Copy every line from the records below that carries the word "hand".
⁂
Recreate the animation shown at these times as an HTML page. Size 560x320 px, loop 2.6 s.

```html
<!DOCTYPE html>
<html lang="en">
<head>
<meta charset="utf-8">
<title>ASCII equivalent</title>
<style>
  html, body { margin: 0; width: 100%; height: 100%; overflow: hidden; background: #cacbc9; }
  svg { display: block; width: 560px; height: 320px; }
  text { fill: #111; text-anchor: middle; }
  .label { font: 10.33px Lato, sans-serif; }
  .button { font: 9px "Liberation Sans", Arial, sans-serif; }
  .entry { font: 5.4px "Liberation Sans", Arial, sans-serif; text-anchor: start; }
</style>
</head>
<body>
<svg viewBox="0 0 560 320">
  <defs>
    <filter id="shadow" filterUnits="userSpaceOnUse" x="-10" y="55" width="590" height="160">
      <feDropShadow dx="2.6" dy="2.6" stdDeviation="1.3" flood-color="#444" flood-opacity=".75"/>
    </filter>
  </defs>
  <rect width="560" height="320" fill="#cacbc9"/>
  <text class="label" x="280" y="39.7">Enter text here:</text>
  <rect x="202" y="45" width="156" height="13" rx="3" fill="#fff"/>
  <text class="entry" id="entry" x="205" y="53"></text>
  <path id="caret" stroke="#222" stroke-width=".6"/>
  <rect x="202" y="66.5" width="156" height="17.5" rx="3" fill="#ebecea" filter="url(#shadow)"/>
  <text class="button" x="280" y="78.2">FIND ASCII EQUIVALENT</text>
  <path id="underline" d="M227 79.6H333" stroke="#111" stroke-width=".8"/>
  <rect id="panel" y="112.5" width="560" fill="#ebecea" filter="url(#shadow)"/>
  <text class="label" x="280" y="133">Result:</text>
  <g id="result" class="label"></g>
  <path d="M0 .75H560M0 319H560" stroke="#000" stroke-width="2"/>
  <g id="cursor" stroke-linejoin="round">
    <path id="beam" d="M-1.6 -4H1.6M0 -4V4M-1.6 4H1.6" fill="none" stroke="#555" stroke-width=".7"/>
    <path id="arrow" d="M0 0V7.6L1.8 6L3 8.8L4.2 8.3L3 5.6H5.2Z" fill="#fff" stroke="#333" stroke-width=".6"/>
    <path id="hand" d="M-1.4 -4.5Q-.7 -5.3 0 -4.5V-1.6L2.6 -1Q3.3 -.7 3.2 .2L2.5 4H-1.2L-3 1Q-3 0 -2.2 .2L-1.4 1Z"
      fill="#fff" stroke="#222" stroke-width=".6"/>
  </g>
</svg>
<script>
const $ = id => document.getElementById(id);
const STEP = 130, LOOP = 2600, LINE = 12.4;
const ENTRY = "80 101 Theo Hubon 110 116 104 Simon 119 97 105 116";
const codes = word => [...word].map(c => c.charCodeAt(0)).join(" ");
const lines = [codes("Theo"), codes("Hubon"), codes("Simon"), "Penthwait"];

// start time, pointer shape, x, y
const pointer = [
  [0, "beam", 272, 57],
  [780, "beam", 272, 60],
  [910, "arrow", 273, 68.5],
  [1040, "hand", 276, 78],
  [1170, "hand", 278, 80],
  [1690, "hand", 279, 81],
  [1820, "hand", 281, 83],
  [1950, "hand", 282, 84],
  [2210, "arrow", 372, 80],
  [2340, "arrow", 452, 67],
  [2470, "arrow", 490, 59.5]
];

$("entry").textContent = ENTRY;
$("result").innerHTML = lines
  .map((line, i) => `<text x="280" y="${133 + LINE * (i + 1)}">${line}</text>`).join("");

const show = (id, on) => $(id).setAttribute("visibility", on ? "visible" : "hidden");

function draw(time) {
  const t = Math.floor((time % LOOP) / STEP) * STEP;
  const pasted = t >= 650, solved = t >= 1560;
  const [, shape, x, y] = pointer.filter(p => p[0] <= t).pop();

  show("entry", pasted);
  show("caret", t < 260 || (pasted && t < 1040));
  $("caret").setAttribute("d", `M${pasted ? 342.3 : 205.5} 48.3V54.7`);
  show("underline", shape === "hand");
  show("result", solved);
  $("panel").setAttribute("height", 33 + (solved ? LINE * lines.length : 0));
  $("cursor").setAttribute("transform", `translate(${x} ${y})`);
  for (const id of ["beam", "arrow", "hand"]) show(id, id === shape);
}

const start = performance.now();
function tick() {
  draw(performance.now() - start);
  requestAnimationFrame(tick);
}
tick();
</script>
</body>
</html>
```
⁂
_Solved exercise_.
    <path id="hand" d="M-1.4 -4.5Q-.7 -5.3 0 -4.5V-1.6L2.6 -1Q3.3 -.7 3.2 .2L2.5 4H-1.2L-3 1Q-3 0 -2.2 .2L-1.4 1Z"
  [1040, "hand", 276, 78],
  [1170, "hand", 278, 80],
  [1690, "hand", 279, 81],
  [1820, "hand", 281, 83],
  [1950, "hand", 282, 84],
  show("underline", shape === "hand");
  for (const id of ["beam", "arrow", "hand"]) show(id, id === shape);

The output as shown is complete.